● WORK TASK
Nothing outside the stretch is wanted. Repeat exactly the lines of the listing below from the one that contains "195l7 2M334 199l6" through the one that contains "133c6-3 14-4 19-3l1", both ends included.

● GIVEN INFORMATION
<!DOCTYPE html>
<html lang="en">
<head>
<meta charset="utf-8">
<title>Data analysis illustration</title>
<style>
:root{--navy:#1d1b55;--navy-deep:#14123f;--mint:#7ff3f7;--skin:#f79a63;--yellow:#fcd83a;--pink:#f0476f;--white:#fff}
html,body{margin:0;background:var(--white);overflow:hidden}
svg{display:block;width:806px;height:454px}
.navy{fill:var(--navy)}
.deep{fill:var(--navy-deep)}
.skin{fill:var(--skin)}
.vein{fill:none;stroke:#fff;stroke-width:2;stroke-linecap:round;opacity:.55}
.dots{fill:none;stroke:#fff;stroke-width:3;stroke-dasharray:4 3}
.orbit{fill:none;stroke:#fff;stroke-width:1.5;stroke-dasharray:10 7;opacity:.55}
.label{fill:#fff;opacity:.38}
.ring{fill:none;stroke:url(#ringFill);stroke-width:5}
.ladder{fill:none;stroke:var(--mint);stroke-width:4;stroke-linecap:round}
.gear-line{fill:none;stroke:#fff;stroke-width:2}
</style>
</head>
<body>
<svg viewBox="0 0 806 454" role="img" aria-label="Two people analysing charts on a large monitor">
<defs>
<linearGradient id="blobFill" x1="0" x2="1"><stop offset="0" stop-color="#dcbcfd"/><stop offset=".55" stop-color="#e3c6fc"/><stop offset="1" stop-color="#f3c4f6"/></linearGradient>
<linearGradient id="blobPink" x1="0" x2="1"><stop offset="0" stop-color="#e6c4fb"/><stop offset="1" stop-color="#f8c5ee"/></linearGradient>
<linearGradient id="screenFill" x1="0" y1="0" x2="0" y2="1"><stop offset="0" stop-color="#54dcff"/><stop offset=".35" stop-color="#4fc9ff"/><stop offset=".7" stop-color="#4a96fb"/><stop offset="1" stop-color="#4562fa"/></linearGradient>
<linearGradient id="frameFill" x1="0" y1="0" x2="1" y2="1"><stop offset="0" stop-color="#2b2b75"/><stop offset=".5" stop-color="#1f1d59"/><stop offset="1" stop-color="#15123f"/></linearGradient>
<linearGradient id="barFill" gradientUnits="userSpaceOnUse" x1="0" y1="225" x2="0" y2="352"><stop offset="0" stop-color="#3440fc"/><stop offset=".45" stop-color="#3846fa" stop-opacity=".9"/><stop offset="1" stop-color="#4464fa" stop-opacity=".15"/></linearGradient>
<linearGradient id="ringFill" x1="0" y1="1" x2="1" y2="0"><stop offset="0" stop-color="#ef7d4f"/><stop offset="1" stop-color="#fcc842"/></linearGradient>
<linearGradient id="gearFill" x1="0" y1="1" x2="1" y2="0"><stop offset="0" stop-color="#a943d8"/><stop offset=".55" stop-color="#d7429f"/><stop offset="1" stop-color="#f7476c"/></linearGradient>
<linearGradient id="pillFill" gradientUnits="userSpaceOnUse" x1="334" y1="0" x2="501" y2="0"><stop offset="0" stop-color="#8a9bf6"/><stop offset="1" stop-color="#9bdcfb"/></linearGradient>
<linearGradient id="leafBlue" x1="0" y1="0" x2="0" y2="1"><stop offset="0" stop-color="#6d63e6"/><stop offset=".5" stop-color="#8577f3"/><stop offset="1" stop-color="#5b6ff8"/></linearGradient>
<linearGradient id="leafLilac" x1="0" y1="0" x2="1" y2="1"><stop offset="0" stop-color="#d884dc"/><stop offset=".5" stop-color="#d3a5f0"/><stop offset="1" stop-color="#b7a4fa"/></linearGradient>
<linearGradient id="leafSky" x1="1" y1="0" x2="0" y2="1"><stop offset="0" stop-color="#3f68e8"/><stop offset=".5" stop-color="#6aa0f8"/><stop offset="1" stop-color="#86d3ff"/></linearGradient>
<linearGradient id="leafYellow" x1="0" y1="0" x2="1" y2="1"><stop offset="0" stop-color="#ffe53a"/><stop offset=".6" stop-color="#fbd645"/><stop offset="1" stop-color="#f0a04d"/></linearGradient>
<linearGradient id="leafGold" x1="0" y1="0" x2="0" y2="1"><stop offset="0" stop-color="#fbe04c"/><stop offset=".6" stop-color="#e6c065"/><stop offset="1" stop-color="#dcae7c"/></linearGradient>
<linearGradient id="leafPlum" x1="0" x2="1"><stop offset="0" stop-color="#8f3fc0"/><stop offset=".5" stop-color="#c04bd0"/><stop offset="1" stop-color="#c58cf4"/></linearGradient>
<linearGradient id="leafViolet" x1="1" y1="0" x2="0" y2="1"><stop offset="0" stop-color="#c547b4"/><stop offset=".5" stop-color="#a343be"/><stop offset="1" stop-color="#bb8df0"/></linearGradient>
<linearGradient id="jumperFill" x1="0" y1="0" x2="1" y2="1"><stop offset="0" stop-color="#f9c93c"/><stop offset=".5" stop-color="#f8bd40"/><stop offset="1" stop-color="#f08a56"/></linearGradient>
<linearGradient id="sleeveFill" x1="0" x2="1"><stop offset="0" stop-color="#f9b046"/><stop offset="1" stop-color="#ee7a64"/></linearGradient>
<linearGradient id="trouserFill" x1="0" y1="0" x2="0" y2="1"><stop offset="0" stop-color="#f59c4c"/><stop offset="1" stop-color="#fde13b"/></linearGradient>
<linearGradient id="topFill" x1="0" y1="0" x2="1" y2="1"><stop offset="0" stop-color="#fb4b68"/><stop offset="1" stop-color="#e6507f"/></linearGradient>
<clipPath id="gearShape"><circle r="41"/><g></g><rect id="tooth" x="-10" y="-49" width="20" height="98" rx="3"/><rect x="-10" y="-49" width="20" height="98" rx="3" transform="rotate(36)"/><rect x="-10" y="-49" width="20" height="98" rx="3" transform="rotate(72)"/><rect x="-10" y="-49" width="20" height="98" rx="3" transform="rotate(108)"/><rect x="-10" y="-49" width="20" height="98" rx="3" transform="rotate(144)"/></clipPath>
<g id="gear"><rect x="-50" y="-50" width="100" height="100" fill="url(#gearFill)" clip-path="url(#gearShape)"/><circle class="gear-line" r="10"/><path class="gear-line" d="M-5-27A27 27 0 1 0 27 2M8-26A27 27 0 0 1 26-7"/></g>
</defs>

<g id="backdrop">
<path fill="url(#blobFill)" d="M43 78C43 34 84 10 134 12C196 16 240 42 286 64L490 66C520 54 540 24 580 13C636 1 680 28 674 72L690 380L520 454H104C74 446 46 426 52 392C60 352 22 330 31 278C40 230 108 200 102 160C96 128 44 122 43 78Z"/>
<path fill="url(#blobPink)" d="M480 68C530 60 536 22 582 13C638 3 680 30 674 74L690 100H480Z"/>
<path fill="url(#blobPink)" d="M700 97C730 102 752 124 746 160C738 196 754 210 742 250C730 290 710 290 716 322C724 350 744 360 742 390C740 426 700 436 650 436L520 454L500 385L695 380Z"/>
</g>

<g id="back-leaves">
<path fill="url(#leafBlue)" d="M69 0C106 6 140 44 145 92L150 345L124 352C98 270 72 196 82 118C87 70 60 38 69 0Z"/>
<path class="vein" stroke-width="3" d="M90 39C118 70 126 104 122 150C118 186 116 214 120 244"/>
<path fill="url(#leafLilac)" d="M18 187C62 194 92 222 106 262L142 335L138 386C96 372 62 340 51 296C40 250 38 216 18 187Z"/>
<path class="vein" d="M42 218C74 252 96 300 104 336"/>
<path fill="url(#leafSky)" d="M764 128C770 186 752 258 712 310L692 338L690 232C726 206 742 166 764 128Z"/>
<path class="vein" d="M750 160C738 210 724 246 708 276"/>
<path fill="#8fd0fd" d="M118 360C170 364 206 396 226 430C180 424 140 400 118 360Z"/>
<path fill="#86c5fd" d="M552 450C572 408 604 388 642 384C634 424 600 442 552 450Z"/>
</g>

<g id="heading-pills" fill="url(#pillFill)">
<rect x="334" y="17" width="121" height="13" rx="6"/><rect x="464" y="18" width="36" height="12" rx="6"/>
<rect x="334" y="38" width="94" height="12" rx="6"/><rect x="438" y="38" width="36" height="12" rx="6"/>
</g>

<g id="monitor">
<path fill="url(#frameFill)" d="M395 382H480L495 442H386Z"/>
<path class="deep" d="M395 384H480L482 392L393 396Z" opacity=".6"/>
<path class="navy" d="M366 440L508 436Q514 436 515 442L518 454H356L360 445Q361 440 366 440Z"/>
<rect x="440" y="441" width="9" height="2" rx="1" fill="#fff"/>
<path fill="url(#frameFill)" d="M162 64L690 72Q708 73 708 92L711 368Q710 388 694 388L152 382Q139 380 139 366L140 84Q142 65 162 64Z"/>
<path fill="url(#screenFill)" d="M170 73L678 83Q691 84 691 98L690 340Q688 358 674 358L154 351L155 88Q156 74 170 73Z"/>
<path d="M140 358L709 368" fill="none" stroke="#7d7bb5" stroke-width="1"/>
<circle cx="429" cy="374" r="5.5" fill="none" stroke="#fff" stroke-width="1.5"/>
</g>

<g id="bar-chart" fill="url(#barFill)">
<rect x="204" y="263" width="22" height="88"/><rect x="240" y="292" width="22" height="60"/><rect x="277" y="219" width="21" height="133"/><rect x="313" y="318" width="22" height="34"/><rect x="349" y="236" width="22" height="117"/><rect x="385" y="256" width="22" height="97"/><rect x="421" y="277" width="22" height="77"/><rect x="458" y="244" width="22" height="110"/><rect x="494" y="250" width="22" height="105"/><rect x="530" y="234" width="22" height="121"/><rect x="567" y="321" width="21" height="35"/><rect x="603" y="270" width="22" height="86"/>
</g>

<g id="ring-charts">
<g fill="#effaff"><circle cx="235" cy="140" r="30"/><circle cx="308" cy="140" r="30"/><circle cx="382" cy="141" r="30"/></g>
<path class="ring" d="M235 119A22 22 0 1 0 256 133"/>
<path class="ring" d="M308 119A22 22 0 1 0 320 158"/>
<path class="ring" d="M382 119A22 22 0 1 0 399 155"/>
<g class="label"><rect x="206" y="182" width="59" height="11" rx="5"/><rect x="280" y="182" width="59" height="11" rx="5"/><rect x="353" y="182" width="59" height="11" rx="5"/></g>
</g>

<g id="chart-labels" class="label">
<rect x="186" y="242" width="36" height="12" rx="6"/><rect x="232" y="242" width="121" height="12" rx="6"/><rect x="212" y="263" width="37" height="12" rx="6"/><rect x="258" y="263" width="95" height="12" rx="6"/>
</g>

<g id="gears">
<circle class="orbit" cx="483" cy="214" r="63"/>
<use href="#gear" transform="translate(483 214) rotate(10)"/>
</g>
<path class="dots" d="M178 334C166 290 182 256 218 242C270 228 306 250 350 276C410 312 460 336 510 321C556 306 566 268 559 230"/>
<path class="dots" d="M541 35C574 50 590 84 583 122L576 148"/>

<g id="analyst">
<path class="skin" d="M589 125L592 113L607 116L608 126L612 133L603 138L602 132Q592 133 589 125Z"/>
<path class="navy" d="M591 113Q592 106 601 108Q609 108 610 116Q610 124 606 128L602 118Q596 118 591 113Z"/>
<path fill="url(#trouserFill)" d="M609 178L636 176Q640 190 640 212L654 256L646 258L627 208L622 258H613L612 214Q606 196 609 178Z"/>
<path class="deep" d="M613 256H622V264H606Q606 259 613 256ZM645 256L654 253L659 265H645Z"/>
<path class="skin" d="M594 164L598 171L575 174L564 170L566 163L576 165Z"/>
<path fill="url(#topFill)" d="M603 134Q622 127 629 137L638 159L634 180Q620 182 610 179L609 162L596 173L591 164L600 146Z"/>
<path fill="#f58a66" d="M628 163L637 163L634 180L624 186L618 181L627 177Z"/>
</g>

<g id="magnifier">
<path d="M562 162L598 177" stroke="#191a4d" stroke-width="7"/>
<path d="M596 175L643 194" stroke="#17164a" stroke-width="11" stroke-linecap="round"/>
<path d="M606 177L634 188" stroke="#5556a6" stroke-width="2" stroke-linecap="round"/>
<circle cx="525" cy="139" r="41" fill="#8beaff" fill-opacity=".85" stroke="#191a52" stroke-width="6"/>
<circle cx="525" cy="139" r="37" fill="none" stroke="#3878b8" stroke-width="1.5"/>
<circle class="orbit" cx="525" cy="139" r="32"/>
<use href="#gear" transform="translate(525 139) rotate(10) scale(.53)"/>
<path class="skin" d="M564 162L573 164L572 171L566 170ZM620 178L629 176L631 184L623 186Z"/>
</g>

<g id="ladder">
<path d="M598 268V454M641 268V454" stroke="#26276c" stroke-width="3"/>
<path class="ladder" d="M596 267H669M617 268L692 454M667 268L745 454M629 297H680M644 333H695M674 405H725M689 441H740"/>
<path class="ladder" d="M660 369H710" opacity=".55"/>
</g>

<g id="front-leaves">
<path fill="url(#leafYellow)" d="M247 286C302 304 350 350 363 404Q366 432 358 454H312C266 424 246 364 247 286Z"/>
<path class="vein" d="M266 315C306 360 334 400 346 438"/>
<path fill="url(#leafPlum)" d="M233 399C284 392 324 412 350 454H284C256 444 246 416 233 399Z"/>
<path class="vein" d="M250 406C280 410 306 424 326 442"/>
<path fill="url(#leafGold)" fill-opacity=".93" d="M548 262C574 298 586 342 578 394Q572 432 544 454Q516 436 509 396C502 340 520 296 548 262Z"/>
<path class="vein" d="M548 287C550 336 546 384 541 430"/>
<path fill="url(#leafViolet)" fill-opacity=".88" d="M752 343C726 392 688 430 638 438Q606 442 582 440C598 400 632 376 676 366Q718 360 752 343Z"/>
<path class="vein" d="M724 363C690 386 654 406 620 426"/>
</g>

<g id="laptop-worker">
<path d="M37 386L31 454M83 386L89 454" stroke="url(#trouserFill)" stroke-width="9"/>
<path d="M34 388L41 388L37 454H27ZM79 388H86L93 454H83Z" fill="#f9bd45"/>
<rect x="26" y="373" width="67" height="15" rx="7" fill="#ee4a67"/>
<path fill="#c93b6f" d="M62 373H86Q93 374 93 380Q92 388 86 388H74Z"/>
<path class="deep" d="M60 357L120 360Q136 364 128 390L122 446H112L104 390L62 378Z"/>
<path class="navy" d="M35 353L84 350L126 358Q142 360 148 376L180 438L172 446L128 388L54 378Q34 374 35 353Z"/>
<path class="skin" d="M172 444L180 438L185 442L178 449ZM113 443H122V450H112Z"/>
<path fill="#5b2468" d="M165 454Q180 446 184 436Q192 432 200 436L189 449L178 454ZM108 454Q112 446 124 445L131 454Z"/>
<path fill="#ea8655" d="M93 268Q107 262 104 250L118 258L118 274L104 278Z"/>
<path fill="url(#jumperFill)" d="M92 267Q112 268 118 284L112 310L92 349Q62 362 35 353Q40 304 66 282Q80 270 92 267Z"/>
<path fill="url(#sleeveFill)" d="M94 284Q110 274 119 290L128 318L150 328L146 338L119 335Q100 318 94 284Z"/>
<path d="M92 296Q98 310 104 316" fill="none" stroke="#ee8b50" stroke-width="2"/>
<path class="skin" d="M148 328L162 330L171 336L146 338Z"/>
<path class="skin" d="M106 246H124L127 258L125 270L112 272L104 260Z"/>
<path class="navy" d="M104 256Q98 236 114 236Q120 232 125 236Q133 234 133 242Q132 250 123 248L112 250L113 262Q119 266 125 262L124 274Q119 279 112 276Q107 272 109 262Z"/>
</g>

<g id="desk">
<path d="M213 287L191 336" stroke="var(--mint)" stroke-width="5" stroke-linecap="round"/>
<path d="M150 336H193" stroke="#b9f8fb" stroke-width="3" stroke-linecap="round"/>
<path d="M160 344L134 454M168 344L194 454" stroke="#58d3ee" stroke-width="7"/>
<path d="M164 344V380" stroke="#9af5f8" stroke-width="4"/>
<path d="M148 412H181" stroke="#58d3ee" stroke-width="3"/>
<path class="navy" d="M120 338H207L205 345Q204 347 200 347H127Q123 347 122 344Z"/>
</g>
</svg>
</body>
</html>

---

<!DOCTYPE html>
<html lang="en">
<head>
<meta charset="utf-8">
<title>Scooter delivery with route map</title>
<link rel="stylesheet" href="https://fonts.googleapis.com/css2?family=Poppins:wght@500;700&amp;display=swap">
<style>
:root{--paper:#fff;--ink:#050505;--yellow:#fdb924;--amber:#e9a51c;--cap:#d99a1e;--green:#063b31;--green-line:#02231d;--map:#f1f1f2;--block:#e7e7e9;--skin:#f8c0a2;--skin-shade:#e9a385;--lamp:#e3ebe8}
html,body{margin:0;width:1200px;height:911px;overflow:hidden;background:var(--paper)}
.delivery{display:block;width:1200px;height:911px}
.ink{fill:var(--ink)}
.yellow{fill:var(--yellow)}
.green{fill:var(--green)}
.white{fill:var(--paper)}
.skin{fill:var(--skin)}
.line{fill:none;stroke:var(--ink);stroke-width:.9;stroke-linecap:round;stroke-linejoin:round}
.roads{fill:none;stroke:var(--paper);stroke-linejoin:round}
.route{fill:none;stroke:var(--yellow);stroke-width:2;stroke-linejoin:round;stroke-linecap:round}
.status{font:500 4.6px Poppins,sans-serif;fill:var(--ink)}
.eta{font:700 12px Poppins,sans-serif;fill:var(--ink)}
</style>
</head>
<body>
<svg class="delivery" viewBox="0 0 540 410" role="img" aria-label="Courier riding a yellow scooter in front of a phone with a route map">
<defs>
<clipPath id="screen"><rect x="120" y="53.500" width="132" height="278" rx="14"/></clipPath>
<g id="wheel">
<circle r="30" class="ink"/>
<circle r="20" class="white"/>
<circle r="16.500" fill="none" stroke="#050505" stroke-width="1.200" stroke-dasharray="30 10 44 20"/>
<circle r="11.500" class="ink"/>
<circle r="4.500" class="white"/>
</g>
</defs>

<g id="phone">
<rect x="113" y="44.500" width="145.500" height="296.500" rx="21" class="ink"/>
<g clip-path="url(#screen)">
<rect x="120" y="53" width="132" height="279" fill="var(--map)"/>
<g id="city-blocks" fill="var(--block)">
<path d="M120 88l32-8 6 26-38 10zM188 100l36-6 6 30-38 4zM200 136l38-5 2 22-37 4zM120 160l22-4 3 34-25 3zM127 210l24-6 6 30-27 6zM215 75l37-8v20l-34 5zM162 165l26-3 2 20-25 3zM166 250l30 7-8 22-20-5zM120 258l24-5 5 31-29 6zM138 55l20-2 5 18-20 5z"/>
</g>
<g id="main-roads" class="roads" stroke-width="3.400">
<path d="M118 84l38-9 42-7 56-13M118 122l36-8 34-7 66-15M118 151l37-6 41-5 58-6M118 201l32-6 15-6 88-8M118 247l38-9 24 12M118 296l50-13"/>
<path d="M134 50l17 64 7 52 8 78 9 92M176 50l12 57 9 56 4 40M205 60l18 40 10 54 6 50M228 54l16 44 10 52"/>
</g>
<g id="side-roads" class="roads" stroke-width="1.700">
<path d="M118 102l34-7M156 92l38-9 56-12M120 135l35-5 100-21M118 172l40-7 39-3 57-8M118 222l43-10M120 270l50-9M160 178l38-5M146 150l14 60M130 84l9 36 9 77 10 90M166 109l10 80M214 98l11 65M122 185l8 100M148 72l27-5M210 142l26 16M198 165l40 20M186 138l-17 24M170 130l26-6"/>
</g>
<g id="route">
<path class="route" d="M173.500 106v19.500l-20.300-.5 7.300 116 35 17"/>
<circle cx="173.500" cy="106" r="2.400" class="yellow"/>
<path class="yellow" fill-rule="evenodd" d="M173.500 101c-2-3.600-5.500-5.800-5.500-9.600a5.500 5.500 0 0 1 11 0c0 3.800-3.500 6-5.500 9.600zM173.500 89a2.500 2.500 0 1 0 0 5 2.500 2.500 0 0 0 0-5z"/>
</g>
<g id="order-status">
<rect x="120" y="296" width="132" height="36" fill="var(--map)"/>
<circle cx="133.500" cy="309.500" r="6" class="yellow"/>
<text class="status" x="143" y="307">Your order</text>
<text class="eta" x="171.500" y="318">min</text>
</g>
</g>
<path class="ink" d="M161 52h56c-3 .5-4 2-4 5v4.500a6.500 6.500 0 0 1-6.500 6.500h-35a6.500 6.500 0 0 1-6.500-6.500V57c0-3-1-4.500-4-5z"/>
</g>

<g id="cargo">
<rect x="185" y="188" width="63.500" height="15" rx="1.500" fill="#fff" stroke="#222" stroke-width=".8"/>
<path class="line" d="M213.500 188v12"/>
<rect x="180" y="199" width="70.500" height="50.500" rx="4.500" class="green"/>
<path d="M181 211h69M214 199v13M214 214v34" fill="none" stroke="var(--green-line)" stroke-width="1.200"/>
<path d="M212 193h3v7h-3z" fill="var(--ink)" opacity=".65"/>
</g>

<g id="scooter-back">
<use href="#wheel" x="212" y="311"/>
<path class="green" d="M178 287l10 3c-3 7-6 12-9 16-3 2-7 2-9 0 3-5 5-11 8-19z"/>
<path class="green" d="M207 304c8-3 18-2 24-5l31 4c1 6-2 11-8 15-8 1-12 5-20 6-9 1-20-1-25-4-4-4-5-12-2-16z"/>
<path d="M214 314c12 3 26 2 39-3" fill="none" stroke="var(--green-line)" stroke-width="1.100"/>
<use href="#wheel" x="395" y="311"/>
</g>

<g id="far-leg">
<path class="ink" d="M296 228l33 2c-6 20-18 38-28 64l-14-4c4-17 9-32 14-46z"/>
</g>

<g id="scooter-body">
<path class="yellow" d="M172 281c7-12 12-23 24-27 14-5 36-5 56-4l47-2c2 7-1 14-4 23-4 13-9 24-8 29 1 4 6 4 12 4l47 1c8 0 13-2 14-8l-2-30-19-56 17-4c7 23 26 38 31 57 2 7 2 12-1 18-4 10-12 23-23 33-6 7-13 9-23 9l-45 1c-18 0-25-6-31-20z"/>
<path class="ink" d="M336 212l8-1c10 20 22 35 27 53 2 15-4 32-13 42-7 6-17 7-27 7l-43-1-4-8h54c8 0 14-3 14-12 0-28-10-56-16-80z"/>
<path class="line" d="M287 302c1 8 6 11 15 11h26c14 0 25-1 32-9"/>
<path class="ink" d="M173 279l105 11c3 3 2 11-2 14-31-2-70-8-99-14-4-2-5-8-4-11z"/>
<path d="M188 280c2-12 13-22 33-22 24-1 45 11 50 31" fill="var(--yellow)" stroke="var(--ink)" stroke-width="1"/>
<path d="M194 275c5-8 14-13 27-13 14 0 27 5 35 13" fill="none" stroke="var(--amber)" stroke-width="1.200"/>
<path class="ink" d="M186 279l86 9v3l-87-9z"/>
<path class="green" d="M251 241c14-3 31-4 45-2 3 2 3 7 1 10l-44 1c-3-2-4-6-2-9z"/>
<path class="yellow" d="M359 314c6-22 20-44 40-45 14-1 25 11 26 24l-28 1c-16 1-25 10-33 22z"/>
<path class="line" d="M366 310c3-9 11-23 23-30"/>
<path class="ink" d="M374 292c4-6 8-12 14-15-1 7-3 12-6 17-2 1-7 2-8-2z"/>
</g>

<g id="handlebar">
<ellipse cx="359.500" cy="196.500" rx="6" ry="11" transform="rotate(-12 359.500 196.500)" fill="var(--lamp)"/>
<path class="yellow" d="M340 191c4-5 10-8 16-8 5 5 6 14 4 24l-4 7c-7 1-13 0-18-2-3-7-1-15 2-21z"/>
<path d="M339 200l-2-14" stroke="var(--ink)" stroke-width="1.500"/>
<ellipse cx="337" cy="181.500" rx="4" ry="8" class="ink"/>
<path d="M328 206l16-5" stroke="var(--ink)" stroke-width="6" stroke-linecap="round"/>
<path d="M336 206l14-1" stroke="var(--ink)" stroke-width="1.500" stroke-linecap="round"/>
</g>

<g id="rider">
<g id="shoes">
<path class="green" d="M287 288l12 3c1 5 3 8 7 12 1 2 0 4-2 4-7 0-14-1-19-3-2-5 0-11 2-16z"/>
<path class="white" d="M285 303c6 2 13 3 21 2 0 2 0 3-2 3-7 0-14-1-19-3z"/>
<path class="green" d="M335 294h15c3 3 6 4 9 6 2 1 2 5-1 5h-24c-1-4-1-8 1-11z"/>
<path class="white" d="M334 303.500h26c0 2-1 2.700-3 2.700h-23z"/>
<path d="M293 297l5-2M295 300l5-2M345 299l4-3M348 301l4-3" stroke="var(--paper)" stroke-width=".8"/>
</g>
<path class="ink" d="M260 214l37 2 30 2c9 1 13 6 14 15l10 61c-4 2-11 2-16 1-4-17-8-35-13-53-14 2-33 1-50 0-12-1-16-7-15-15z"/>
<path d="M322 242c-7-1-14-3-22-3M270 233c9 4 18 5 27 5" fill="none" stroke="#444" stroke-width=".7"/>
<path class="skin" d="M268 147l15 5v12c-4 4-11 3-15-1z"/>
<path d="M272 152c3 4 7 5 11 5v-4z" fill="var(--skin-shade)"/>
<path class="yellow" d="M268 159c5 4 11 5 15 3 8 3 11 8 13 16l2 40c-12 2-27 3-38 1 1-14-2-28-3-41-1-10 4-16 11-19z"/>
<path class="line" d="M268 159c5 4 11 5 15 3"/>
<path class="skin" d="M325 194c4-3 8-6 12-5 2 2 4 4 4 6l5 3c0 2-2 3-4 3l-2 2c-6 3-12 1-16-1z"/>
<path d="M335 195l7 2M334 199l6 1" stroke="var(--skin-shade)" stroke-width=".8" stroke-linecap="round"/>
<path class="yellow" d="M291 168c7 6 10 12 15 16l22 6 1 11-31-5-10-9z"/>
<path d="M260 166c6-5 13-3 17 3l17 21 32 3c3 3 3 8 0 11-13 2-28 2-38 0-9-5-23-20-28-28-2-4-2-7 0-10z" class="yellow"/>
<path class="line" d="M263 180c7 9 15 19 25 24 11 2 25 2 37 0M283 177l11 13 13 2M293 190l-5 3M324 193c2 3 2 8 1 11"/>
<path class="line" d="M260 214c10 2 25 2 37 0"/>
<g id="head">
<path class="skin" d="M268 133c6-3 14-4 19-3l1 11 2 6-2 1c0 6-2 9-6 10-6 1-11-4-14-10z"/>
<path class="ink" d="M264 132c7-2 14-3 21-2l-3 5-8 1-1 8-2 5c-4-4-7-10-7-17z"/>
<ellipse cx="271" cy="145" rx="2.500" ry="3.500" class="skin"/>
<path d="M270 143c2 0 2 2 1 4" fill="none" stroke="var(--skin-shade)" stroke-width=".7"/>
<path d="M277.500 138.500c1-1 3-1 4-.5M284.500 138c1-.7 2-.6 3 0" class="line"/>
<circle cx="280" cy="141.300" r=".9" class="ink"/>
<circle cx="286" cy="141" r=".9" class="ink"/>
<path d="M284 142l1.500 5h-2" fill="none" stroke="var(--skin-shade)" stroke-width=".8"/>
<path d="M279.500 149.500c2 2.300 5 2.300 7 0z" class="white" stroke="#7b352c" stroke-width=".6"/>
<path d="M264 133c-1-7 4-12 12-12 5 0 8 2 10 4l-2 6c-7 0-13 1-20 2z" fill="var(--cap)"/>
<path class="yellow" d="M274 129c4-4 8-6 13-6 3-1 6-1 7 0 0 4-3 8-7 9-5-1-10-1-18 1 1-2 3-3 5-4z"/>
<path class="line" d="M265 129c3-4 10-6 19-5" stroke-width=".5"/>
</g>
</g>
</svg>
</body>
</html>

● FINISHED TASK
<path d="M335 195l7 2M334 199l6 1" stroke="var(--skin-shade)" stroke-width=".8" stroke-linecap="round"/>
<path class="yellow" d="M291 168c7 6 10 12 15 16l22 6 1 11-31-5-10-9z"/>
<path d="M260 166c6-5 13-3 17 3l17 21 32 3c3 3 3 8 0 11-13 2-28 2-38 0-9-5-23-20-28-28-2-4-2-7 0-10z" class="yellow"/>
<path class="line" d="M263 180c7 9 15 19 25 24 11 2 25 2 37 0M283 177l11 13 13 2M293 190l-5 3M324 193c2 3 2 8 1 11"/>
<path class="line" d="M260 214c10 2 25 2 37 0"/>
<g id="head">
<path class="skin" d="M268 133c6-3 14-4 19-3l1 11 2 6-2 1c0 6-2 9-6 10-6 1-11-4-14-10z"/>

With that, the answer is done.